Tuesday, September 11, 2007

Deep Cloning an Object Graph in .NET

The other day I was looking at the really nice NHibernate mapping examples by Davy Brion. His entity base class looks like this:


public abstract class Entity
{
private long _id = -1;

public virtual long Id
{
get { return _id; }
}

public virtual T Clone()
{
MemoryStream memoryStream = new MemoryStream();
BinaryFormatter binaryFormatter = new BinaryFormatter();
binaryFormatter.Serialize(memoryStream, this);
memoryStream.Position = 0;
return (T)binaryFormatter.Deserialize(memoryStream);
}
}


It is used like so:


public class Order : Entity<Order>
{
//...
}


The Order class derives from a template class that uses the Order class itself as parameter. I had never seen this before, and, for example, it gives all your entities a Clone() method that returns the proper type.

What's even more interesting is the way the Clone() method has been implemented by just serializing to a memory stream, immediately followed by a deserialization. It gives you a deep clone of your entity, together with all child entities it references. This technique is robust, simple, clean and generic (requiring no extra development effort).

I can imagine some people will object to this because of performance, but that only makes me think of all the crimes that are committed daily in the name of performance and (premature) optimization.
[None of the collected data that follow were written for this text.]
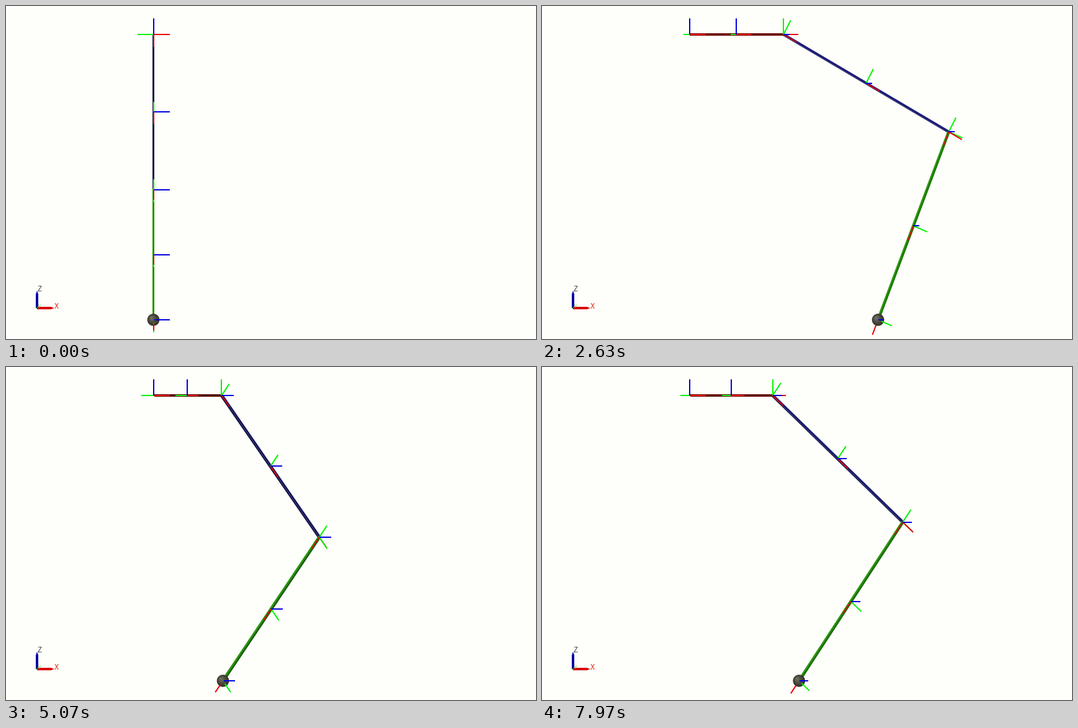
Write a matplotlib script that moves like this. It is 854 px wide and 538 px high and loops after 8 s.

```python
import numpy as np
import matplotlib.pyplot as plt
from matplotlib.animation import FuncAnimation
from matplotlib.patches import Circle, Polygon

W, H, DPI = 854, 538, 64
PT = 72 / DPI                      # points per pixel
STEP, LOOP = 20, 8000              # ms
BASE = (237.5, 46)
HIP, LEG = 163.7, 327.6            # link lengths
DROP, DEPTH = 461, 123.6           # foot below and behind the base
AXIS, THICK = 26, 3.7
RED, GREEN, BLUE = "#ec0000", "#00f400", "#0000e0"
UP = np.array([0.0, 0.0, 1.0])

fig = plt.figure(figsize=(W / DPI, H / DPI), dpi=DPI, facecolor="#fefefa")
ax = fig.add_axes([0, 0, 1, 1])
ax.set_xlim(0, W)
ax.set_ylim(H, 0)
ax.axis("off")


def rgb(r, g, b, k=1.0):
    return tuple(np.clip(np.array([r, g, b]) * k / 255, 0, 1))


def project(p):
    return BASE[0] + p[0], BASE[1] - p[2]


def stroke(color, width=2):
    return ax.plot([], [], color=color, lw=width * PT,
                   solid_capstyle="butt")[0]


class Link:
    """Square bar showing its side face and its lower or rear face."""

    def __init__(self, side, rear, z):
        self.side, self.rear = side, rear
        self.faces = [Polygon(np.zeros((4, 2)), lw=0, zorder=z + i / 2)
                      for i in range(2)]
        for face in self.faces:
            ax.add_patch(face)

    def place(self, a, b, g, h, light):
        g, h = g * THICK / 2, h * THICK / 2
        for face, out, across in zip(self.faces, (-g, h), (h, g)):
            corners = [a + out - across, a + out + across,
                       b + out + across, b + out - across]
            face.set_xy([project(c) for c in corners])
        self.faces[0].set_facecolor(rgb(*self.rear))
        self.faces[1].set_facecolor(rgb(*self.side, 0.1 + 0.97 * light))


class Triad:
    def __init__(self, starts=(0, 0, 0), red_alpha=1.0):
        self.starts = starts
        self.lines = [stroke(c) for c in (RED, GREEN, BLUE)]
        self.lines[0].set_alpha(red_alpha)

    def place(self, origin, axes):
        for line, axis, start in zip(self.lines, axes, self.starts):
            a, b = origin + AXIS * start * axis, origin + AXIS * axis
            line.set_data(*zip(project(a), project(b)))
            line.set_zorder(1000 - (a[1] + b[1]) / 2)


class Ball:
    def __init__(self, radius=9.8, rings=7):
        self.rings = []
        dark, lit = np.array([54, 52, 40]), np.array([124, 122, 108])
        for i in range(rings):
            k = i / rings
            disc = Circle((0, 0), radius * (1 - k), lw=0, zorder=10 + i / 10,
                          facecolor=rgb(*(dark + (lit - dark) * k)))
            self.rings.append((disc, 4 * k))
            ax.add_patch(disc)

    def place(self, p):
        x, y = project(p)
        for disc, shift in self.rings:
            disc.center = (x - shift, y - shift)


def draw_compass():
    ax.plot([50, 50], [488, 465], color="#0000a0", lw=4 * PT,
            solid_capstyle="butt")
    ax.add_patch(Polygon([(48, 466), (52, 466), (50, 460)], color="#0000a0",
                         lw=0))
    ax.plot([50, 73], [488, 488], color="#d80000", lw=4 * PT,
            solid_capstyle="butt")
    ax.add_patch(Polygon([(72, 486), (72, 490), (78, 488)], color="#d80000",
                         lw=0))
    ax.add_patch(Circle((50.5, 487.5), 1.6, color="#109000", lw=0, zorder=4))
    for x, y, label, color, size in ((54, 456.5, "Z", "#404048", 12),
                                     (81.5, 484.5, "X", "#e03010", 12),
                                     (54, 484, "y", "#70e020", 8)):
        ax.text(x, y, label, color=color, fontsize=size * PT, ha="center",
                va="center_baseline", family="Liberation Mono")


draw_compass()
links = [Link((112, 12, 0), (60, 6, 0), 3),
         Link((28, 28, 122), (18, 18, 66), 1),
         Link((26, 126, 2), (34, 150, 0), 2)]
ball = Ball()
world, base, mid_hip, hip_fixed = (Triad() for _ in range(4))
hip, mid_upper, knee_fixed = Triad(red_alpha=0.85), Triad(red_alpha=0.9), Triad()
knee, mid_lower = Triad(red_alpha=0.8), Triad(red_alpha=0.85)
foot = Triad(starts=(0.37, 0.25, 0.05))


def update(k):
    t = k * STEP + STEP // 2
    n = (3 * t + 10) // 100                     # 30 poses a second
    phase = max(n - 1, 0) / 30
    x = HIP * (1 - np.cos(phase))

    # Inverse kinematics: yaw at the base, then a two-link leg.
    reach = np.hypot(x, DEPTH)
    u = np.array([x, DEPTH, 0]) / reach
    h = np.array([u[1], -u[0], 0])
    a = reach - HIP
    bend = np.arccos(np.hypot(a, DROP) / (2 * LEG))
    aim = np.arctan2(-DROP, a)

    def turned(angle):
        c, s = np.cos(angle), np.sin(angle)
        return c * u + s * UP, c * UP - s * u, h

    upper, lower = turned(aim + bend), turned(aim - bend)
    p0 = np.zeros(3)
    p1 = HIP * u
    p2 = p1 + LEG * upper[0]
    p3 = p2 + LEG * lower[0]

    links[0].place(p0, p1, UP, h, u[0])
    links[1].place(p1, p2, upper[1], h, u[0])
    links[2].place(p2, p3, lower[1], h, u[0])
    ball.place(p3)

    yaw = (u, -h, UP)
    world.place(p0, np.eye(3))
    base.place(p0, yaw)
    mid_hip.place(p1 / 2, yaw)
    hip_fixed.place(p1, (u, UP, h))
    hip.place(p1, upper)
    mid_upper.place((p1 + p2) / 2, upper)
    knee_fixed.place(p2, upper)
    knee.place(p2, lower)
    mid_lower.place((p2 + p3) / 2, lower)
    foot.place(p3, lower)
    return []


anim = FuncAnimation(fig, update, frames=LOOP // STEP, interval=STEP,
                     init_func=lambda: update(0), repeat=True, repeat_delay=0)
plt.show()
```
2 comments:

Davy Brion said...

Glad you like my implementation :)

as for the performance argument, that's why the generic Clone method is virtual... In the few cases where cloning an object needs to be highly performant you can simply override the Clone method and provide your own custom implementation.
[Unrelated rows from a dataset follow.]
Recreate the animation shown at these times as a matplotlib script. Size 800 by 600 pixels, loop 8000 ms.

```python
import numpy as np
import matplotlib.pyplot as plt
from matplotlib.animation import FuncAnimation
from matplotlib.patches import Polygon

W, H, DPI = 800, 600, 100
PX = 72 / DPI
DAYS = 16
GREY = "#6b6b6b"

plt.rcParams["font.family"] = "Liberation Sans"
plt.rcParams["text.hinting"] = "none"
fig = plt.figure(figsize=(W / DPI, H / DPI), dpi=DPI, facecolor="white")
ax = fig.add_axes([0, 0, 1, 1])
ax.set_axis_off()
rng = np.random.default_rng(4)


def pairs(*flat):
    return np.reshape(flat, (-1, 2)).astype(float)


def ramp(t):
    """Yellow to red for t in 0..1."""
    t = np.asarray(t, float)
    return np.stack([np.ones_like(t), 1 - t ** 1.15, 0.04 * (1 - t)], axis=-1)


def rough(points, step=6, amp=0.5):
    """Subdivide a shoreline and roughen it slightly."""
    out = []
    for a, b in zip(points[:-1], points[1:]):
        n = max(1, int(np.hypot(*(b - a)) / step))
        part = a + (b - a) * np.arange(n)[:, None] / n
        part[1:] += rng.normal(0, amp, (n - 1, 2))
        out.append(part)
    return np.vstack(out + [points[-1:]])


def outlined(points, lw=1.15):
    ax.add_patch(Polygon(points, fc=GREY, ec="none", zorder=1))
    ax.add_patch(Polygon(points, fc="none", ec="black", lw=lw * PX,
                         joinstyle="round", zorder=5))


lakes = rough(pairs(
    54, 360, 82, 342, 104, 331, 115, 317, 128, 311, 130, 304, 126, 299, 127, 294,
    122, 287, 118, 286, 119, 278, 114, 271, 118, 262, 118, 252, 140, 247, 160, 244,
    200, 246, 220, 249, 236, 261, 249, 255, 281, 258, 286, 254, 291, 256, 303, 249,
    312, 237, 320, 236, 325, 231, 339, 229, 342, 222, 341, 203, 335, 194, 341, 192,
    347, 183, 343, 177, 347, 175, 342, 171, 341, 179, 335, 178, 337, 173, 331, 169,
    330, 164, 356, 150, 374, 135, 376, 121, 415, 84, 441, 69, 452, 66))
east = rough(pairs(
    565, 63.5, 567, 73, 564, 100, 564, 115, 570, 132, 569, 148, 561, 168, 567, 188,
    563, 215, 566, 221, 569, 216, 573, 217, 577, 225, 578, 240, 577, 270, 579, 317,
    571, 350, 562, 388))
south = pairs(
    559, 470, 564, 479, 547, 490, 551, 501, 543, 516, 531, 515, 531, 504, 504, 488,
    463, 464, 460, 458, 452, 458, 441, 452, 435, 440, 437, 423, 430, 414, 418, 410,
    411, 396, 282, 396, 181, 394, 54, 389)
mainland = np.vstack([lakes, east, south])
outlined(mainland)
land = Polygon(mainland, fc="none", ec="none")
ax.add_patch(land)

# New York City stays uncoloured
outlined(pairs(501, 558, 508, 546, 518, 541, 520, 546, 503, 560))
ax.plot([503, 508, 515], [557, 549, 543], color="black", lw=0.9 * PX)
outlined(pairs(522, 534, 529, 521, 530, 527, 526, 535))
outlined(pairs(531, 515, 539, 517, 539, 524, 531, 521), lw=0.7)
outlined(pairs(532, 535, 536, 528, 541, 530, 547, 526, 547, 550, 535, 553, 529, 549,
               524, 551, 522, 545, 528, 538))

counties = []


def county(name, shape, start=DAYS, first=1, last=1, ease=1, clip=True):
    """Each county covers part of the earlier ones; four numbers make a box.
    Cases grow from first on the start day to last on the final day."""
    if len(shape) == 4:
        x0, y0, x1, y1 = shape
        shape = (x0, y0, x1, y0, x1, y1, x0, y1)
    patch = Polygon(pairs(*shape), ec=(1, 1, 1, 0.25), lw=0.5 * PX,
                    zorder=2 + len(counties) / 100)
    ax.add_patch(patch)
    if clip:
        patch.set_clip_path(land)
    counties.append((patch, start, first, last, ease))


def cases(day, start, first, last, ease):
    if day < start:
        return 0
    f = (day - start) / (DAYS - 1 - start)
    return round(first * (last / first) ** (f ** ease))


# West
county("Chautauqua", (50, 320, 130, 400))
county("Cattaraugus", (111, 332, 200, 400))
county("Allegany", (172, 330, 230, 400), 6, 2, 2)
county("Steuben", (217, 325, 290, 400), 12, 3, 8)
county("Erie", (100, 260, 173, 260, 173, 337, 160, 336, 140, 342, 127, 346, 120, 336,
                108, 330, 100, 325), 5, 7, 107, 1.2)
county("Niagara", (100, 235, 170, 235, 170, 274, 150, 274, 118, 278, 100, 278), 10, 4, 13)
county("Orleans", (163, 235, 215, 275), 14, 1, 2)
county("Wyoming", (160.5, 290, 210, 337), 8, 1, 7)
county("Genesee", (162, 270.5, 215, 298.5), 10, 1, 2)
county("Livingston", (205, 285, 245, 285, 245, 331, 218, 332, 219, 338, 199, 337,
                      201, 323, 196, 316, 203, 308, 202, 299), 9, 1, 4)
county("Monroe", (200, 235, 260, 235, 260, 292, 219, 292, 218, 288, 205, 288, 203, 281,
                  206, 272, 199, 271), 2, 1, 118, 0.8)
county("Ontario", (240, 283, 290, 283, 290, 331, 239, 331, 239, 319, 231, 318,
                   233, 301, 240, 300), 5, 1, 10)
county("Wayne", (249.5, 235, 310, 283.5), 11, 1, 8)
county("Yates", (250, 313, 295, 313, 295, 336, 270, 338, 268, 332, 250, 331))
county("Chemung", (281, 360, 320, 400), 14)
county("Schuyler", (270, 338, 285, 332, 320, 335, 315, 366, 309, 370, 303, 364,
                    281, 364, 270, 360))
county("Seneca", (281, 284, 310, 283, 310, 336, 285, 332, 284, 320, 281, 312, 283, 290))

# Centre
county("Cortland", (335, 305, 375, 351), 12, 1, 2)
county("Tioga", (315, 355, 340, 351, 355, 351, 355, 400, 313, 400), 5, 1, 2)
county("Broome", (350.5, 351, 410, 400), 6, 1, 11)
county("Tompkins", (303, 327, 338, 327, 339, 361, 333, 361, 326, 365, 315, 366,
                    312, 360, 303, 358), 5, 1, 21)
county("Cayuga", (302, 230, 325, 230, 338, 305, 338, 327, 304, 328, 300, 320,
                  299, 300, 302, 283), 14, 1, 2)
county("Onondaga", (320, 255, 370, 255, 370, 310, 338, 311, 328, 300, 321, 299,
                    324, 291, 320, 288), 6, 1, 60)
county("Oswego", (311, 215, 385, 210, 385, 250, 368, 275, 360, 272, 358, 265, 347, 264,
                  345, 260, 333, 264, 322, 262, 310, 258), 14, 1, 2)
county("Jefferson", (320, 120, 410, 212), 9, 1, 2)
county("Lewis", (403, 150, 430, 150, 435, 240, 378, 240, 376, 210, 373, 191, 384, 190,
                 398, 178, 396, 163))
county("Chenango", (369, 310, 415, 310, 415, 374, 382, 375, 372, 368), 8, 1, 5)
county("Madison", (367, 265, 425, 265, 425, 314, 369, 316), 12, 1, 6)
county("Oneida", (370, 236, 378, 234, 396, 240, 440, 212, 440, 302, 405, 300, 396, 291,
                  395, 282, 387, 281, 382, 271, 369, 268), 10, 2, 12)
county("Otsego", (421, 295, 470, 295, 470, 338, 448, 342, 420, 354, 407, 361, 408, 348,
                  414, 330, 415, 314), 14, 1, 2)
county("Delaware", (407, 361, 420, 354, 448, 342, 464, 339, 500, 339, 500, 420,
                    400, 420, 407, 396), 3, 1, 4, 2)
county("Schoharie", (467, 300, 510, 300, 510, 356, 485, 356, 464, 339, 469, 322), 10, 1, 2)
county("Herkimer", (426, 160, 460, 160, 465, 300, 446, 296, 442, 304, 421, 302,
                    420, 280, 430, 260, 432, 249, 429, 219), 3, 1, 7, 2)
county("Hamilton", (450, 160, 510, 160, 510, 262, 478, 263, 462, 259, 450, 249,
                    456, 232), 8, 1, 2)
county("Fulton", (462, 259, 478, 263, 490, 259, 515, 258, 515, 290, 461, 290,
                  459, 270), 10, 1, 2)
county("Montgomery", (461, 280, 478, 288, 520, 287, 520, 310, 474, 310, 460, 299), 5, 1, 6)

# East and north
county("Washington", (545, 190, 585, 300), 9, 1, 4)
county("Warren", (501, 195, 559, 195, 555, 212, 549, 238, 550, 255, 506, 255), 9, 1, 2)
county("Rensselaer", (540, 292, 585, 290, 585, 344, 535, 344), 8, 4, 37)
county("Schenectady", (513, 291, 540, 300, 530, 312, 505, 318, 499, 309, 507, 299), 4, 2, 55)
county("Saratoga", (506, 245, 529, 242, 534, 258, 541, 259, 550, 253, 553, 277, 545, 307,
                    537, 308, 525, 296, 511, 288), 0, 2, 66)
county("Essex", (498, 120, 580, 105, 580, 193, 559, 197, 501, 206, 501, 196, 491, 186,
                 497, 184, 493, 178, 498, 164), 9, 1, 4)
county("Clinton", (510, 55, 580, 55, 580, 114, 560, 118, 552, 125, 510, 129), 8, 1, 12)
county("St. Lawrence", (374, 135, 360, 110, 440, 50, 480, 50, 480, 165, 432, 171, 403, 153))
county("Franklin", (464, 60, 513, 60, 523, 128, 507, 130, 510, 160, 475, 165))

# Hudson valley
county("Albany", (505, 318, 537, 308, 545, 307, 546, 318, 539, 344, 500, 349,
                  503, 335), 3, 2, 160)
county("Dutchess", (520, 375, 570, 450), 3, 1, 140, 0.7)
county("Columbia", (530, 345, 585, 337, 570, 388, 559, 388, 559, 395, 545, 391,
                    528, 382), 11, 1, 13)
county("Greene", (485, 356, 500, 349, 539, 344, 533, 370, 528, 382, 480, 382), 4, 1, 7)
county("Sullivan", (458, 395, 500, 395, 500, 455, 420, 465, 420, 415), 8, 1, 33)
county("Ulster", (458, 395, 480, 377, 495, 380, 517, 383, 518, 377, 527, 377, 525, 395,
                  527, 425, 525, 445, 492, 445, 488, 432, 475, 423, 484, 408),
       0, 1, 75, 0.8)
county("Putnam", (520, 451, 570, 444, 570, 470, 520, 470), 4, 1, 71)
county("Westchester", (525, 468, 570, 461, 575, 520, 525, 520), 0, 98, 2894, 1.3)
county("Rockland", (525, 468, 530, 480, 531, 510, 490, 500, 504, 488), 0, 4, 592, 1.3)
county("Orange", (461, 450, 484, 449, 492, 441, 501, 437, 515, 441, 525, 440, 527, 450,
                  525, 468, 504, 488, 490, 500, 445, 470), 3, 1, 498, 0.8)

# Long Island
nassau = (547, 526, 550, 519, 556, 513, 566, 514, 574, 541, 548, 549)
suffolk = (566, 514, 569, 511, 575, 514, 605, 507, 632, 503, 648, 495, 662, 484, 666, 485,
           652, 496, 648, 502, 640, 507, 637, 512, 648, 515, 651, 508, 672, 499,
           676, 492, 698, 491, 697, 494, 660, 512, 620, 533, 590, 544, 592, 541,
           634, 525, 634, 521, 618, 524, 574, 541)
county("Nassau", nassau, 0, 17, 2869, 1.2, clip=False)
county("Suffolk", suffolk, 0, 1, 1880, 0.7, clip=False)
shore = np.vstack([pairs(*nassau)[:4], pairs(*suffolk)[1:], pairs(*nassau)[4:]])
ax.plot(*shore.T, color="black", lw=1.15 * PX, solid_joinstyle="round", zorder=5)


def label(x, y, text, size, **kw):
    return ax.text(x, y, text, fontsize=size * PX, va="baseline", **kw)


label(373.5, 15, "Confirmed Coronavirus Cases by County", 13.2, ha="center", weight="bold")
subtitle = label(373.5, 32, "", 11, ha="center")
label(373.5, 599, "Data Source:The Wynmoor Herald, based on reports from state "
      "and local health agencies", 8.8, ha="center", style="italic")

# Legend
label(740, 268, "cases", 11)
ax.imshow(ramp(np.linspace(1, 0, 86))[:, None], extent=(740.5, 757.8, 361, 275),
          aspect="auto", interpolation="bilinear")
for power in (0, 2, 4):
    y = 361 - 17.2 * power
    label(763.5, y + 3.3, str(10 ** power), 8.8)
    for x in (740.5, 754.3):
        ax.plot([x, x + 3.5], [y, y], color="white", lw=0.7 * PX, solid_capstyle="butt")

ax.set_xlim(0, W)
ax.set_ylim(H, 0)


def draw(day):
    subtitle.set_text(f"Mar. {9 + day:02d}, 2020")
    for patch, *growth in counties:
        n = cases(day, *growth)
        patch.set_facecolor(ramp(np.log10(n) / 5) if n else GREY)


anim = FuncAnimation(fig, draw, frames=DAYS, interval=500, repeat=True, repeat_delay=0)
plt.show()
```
Anonymous said...

Many thanks to Davy Brion.
Thanks Johan Andries.